Lowering my gaze just a bit, I see the 10 gray Rubbermaid tubs that serve as our kitchen cabinets. In constructing the kitchen, we could have gone fancy and salvaged real kitchen cabinets from somewhere, but the tubs offer many advantages especially considering sometimes our visits to the cabin are spaced out by up to a year. In these tubs, the contents are pretty much sealed away from marauding vermin, even insects. And it sure saves on the dust collecting on the canned goods, pots, pans, plates and silverware between uses, too. I hate knit-picky dusting and scrubbing of all that stuff!
Every time I look upon these tubs, I smile and say out loud, “God bless my wife!”
The tubs bear a definitive mark of her existence and wonderfulness. They remind me how blessed I am to have someone like her who puts up with someone like me.
Carefully positioned at the center of the end of each tub is a large, white adhesive label bearing supremely legible, block printing in permanent black ink precisely stating the contents of each vessel. The labels read: “Canned Goods;” “Dry Goods;” “Pots & Pans;” “Reserve Water;” “Plates & Dishes;” “Silverware: Real & Plastic; Paper Plates,” “Bags & Towels;” “Towels & Linens;” “Cooking Utensils;” and “Lighting, Cleaning Supplies, Misc.”
Under the bunks and on the storage shelves are more labeled containers.
Especially since all of the tubs are identical as to stack nicely and look good in the space allocated to them, these concise labels are a huge time saver. Without them, we’d have to likely look through umpteen tubs to find the right stuff to cook dinner, set the table, or replace the mantel in a gas lantern.
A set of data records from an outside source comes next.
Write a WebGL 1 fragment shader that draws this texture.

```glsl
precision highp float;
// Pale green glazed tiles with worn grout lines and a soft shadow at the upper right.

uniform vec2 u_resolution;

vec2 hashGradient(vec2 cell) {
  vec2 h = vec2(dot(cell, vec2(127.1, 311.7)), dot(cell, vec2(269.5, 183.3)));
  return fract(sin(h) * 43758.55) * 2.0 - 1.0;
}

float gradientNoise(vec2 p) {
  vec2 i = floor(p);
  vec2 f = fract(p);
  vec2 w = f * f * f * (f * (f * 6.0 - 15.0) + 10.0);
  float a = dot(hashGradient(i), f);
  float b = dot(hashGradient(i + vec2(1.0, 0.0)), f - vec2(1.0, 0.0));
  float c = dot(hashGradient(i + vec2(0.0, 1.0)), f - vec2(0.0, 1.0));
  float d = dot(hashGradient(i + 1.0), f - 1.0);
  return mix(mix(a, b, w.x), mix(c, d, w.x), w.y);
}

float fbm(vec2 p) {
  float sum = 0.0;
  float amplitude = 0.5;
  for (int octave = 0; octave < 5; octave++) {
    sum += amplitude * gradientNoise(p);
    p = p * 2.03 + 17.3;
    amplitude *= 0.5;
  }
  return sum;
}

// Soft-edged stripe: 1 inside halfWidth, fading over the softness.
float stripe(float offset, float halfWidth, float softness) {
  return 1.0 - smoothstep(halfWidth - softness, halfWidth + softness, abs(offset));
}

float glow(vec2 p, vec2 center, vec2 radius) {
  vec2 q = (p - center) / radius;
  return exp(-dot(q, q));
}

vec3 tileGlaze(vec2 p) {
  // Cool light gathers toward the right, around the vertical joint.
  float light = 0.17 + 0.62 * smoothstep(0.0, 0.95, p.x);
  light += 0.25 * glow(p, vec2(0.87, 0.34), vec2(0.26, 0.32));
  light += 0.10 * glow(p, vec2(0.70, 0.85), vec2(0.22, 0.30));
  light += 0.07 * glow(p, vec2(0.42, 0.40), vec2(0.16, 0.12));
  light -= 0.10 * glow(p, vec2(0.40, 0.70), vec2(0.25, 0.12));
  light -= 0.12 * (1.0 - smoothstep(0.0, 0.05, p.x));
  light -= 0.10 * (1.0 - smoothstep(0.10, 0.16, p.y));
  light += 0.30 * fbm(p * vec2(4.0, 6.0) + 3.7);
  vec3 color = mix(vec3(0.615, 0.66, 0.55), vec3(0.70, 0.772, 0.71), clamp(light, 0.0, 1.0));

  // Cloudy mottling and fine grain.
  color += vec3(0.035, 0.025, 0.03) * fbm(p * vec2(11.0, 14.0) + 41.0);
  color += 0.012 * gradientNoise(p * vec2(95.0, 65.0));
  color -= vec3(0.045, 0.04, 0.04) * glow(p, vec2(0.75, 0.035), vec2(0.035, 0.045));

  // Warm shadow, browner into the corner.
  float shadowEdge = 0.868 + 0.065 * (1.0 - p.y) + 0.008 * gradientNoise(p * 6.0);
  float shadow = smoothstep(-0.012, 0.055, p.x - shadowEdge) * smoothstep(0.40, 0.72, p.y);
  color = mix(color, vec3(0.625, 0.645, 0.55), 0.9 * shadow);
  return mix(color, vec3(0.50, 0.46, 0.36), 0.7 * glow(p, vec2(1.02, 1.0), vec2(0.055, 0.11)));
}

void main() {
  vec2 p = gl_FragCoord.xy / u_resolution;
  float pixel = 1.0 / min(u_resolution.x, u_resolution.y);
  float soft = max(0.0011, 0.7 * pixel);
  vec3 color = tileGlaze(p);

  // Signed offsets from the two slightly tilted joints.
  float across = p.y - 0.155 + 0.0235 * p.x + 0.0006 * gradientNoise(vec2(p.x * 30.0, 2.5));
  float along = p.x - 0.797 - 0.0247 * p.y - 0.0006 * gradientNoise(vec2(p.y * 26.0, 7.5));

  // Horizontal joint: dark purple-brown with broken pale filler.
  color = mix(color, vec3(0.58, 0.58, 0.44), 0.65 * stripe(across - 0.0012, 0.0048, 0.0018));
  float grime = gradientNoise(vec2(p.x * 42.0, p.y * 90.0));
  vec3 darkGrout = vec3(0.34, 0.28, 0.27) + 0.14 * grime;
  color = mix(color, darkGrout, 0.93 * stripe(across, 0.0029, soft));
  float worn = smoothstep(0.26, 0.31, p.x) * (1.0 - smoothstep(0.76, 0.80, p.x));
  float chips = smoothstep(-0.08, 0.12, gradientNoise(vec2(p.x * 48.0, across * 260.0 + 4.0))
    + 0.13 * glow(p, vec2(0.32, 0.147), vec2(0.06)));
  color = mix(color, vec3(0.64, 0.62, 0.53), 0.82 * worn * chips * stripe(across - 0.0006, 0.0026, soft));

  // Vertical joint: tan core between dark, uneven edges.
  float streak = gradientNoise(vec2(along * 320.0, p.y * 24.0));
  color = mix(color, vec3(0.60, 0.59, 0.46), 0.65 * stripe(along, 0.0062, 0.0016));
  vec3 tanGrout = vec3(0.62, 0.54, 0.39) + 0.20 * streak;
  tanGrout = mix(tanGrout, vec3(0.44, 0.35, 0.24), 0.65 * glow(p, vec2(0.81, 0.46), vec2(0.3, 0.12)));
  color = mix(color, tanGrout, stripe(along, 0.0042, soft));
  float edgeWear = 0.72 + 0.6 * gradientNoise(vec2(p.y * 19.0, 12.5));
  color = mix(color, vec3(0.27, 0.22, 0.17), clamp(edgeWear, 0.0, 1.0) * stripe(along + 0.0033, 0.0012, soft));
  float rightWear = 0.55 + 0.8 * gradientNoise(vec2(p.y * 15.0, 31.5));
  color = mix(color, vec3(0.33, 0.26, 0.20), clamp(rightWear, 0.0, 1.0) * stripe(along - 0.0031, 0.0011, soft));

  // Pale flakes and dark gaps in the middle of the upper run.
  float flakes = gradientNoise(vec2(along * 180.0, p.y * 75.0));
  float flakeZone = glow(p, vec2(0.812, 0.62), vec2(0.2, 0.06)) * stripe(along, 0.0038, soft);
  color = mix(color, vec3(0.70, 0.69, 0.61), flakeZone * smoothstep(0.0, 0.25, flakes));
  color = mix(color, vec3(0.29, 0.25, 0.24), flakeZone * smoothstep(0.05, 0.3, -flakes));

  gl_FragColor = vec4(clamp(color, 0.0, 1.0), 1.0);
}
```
Added up, that would result in seriously wasted hunting time or, even worse, porch sitting time!
Lying here alone in the cabin, contemplating the Lord’s incredible wisdom in selecting the perfect partner for my life, I drift into thought about the way I view my relationship with Him. Too often I try to stuff him into a perfectly labeled tub for the sake of efficiency and convenience. Just as it is for so many folks, that tub for me would be most accurately labeled, “Sunday Morning” or “Open Only When Convenient or Comfortable.”
As I think this through, it seems there’s no way to put God in a tub, and it’s a big mistake to try. Instead, God is actually the container which has a perfectly labeled place for each of us. It’s bigger than the tubs. It’s bigger than my cabin. It’s bigger than the mountain or the world. His container for us is the universe that includes Heaven.
The Bible says in Mathew 22:36-38: “Teacher, which is the greatest commandment in the Law?” Jesus replied: “Love the Lord your God with all your heart and with all your soul and with all your mind. This is the first and greatest commandment.”
In his way of cutting to the heart of these things, C.S. Lewis said “Aim at heaven and you get earth thrown in. Aim at earth and you get neither.”
In a few minutes, when I get up from this bunk and dig into those tubs to start on my supper, I’m going to try to do it with a renewed wariness against compartmentalizing God. At the end of this weekend, when I have to get in the truck and head back to the real world, I’m going to try to do it with a remembrance that I’m in the Lord’s tub labeled, “Loved & Saved.” And more importantly, I’m going to try to pray, act, and live like it!